(Data extracted from a collection)
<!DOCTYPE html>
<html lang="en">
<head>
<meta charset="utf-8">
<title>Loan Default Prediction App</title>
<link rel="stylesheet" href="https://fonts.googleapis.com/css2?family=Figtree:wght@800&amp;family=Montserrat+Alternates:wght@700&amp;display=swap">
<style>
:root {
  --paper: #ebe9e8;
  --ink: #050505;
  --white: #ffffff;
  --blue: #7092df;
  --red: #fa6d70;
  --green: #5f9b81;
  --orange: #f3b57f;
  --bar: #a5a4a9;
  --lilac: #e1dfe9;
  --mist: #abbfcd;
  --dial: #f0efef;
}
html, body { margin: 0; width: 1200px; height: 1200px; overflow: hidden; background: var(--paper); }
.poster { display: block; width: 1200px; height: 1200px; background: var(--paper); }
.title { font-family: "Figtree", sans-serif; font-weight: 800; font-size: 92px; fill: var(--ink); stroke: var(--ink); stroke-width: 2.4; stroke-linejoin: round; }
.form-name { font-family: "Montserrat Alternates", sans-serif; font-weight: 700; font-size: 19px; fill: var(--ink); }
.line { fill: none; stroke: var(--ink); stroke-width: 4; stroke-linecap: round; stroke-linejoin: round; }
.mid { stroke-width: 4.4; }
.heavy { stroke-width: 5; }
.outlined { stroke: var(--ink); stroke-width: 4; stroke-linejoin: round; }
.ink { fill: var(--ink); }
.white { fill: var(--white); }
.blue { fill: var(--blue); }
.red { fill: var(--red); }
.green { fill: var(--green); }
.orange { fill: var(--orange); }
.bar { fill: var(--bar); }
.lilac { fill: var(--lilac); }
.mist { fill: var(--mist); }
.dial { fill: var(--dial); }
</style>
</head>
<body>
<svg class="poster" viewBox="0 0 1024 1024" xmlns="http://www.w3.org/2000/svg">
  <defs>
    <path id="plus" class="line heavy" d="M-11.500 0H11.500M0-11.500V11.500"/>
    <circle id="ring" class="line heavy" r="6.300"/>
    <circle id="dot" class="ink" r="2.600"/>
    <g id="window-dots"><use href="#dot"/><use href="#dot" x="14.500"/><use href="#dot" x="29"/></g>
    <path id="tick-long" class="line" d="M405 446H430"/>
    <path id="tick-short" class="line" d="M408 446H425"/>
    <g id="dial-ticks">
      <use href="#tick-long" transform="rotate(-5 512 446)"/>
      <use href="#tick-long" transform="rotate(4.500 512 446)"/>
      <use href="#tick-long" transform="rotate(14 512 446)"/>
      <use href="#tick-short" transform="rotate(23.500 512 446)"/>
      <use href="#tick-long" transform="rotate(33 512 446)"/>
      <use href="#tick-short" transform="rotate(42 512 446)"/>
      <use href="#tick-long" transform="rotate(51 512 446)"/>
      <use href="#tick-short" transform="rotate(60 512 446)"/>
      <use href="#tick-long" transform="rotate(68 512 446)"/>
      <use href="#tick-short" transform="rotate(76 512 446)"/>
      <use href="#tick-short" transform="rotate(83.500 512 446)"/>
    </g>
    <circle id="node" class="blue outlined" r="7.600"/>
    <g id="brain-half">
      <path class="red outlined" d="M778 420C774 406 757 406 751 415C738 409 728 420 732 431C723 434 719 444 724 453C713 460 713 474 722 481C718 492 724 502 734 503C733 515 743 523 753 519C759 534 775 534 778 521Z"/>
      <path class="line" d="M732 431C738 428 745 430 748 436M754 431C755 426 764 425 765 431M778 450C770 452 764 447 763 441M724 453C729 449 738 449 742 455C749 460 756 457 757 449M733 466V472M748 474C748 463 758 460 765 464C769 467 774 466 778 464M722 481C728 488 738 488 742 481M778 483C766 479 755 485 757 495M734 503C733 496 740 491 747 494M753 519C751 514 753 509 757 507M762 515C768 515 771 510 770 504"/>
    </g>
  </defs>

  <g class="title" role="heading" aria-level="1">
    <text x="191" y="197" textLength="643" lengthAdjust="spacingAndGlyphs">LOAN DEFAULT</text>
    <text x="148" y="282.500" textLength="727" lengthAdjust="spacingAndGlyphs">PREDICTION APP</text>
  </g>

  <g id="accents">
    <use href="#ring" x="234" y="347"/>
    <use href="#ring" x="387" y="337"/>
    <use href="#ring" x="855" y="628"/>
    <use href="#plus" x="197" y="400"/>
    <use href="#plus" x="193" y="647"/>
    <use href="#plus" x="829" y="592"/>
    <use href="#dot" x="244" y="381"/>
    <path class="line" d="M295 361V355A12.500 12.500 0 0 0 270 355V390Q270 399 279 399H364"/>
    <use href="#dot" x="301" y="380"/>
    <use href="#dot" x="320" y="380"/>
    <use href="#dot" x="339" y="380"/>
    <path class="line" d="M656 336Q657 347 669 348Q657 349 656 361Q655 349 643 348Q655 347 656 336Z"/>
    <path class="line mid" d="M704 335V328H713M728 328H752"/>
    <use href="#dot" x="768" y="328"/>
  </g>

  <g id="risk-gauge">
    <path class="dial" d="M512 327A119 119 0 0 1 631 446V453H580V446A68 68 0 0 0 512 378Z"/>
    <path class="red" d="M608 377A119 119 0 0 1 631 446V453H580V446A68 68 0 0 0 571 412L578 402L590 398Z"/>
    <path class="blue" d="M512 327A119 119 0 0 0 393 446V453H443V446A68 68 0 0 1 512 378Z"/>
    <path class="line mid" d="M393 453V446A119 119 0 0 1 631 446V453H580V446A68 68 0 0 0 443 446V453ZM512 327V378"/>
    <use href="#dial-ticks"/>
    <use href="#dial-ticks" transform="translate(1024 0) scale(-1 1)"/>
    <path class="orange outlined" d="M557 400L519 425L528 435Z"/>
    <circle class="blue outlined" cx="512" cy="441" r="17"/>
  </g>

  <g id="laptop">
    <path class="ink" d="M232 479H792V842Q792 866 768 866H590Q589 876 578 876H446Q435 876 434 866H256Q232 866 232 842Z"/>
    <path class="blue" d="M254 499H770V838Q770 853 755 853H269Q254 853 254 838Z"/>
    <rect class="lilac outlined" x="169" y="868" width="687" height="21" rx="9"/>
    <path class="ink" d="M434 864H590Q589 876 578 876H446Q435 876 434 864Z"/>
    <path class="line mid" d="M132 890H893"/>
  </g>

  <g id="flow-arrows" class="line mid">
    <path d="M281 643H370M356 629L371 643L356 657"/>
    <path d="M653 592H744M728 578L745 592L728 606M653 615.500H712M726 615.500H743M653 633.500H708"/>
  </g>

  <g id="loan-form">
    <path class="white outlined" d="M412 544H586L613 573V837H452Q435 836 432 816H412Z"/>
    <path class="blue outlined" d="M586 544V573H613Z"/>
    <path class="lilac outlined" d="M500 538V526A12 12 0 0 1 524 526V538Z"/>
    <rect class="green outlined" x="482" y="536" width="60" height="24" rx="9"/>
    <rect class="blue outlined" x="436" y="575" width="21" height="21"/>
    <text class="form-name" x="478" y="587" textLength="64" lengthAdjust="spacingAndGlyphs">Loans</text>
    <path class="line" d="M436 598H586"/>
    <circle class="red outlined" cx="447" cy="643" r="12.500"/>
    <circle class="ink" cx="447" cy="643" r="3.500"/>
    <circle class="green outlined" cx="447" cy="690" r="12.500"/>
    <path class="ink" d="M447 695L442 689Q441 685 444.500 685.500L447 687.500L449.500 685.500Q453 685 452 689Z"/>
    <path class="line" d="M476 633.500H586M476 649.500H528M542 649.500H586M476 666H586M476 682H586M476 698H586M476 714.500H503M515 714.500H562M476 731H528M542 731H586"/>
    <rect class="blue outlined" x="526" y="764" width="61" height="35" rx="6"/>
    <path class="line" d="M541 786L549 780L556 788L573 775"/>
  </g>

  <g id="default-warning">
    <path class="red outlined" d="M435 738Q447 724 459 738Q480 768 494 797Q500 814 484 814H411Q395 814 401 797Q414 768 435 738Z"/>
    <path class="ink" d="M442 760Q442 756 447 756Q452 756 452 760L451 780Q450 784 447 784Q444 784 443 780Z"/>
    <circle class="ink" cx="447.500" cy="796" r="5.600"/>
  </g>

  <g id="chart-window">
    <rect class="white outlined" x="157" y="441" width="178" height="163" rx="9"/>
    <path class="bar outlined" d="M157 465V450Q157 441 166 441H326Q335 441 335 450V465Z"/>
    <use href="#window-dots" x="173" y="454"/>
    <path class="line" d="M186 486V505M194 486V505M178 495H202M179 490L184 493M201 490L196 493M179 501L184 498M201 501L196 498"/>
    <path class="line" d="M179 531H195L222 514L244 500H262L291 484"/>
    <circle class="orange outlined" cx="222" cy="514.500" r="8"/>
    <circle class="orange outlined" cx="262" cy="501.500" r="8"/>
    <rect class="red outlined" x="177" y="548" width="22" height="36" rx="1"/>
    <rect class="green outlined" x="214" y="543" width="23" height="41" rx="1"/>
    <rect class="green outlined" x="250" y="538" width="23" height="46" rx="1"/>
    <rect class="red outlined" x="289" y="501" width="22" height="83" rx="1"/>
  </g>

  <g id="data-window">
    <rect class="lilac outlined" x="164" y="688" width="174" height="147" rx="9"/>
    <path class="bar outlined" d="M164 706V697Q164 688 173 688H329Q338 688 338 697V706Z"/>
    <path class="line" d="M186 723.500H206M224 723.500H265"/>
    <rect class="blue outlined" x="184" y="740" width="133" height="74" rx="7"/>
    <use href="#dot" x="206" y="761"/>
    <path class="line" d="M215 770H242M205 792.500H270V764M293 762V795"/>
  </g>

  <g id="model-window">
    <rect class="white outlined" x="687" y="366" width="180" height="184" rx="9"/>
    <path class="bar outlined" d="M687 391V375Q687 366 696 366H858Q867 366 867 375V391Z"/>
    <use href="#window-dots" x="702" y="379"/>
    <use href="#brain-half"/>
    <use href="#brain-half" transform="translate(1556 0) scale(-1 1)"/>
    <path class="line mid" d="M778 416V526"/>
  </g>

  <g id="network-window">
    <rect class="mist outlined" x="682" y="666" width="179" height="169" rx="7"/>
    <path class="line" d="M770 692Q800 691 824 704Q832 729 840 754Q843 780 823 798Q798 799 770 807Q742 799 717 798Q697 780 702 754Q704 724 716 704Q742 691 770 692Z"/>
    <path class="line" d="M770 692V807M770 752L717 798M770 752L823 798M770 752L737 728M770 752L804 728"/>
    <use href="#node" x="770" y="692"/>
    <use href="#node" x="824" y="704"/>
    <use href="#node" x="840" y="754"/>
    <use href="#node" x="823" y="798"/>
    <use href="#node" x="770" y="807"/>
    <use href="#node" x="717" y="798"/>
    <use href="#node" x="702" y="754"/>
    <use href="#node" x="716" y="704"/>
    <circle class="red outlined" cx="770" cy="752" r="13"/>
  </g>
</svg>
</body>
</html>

...

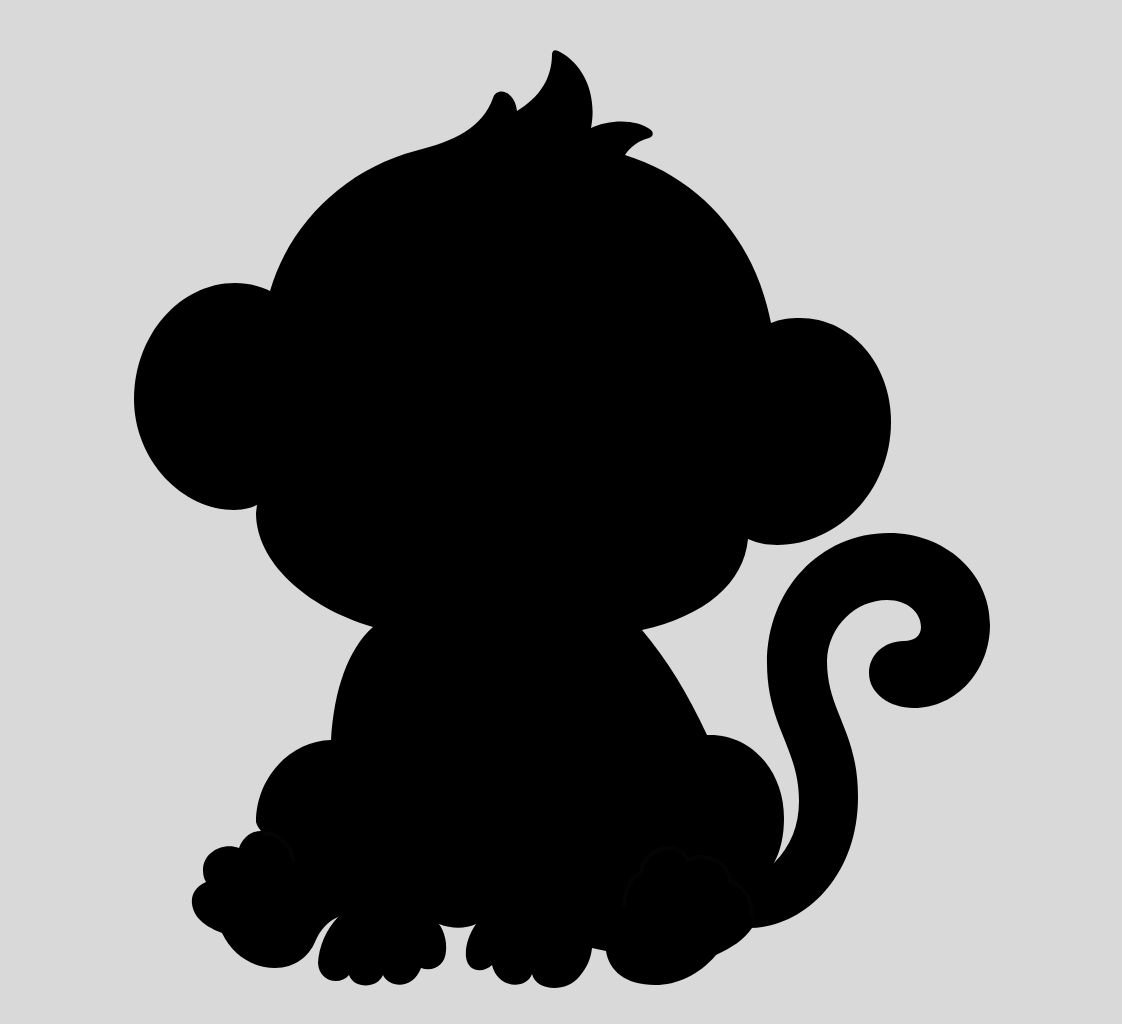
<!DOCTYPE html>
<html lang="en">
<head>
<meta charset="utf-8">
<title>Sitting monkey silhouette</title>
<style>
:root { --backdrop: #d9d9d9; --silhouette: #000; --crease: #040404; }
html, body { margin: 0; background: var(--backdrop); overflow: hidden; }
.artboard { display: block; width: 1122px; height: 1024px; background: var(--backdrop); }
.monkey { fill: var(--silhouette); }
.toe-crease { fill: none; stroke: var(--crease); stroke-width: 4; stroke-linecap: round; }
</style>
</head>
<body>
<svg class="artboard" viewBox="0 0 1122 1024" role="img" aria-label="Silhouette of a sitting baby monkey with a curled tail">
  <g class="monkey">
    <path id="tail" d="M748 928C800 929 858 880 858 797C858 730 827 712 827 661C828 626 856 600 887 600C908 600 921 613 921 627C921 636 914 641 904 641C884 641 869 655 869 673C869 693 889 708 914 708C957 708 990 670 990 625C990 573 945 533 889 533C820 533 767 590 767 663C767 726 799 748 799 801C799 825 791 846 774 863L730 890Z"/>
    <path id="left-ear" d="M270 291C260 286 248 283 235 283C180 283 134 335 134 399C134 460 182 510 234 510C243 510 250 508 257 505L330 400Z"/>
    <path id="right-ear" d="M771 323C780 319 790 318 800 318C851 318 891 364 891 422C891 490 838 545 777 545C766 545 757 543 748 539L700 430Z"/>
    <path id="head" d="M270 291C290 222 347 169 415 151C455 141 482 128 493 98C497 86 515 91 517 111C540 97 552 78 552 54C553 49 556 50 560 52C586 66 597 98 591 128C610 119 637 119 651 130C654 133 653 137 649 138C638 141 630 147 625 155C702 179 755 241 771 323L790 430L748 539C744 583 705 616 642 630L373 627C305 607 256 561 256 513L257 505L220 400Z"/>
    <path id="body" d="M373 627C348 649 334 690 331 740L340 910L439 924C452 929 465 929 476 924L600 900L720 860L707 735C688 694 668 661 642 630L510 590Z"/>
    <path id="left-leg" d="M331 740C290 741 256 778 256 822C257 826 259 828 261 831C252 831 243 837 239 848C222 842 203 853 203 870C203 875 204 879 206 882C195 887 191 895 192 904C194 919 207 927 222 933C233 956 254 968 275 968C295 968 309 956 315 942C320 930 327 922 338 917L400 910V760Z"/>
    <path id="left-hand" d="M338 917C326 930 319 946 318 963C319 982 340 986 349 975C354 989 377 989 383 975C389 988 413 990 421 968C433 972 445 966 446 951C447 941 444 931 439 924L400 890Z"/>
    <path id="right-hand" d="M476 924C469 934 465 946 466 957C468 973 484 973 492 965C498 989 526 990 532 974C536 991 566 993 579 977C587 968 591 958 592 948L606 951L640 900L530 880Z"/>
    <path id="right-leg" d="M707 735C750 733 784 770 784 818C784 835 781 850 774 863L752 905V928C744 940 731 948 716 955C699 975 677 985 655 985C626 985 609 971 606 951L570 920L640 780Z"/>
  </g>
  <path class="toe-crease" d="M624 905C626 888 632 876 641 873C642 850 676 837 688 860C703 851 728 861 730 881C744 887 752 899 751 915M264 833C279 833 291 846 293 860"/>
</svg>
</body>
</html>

● Instructions for the task
Where a line of the records includes "green", copy it.

● Task solution
  --green: #5f9b81;
.green { fill: var(--green); }
    <rect class="green outlined" x="482" y="536" width="60" height="24" rx="9"/>
    <circle class="green outlined" cx="447" cy="690" r="12.500"/>
    <rect class="green outlined" x="214" y="543" width="23" height="41" rx="1"/>
    <rect class="green outlined" x="250" y="538" width="23" height="46" rx="1"/>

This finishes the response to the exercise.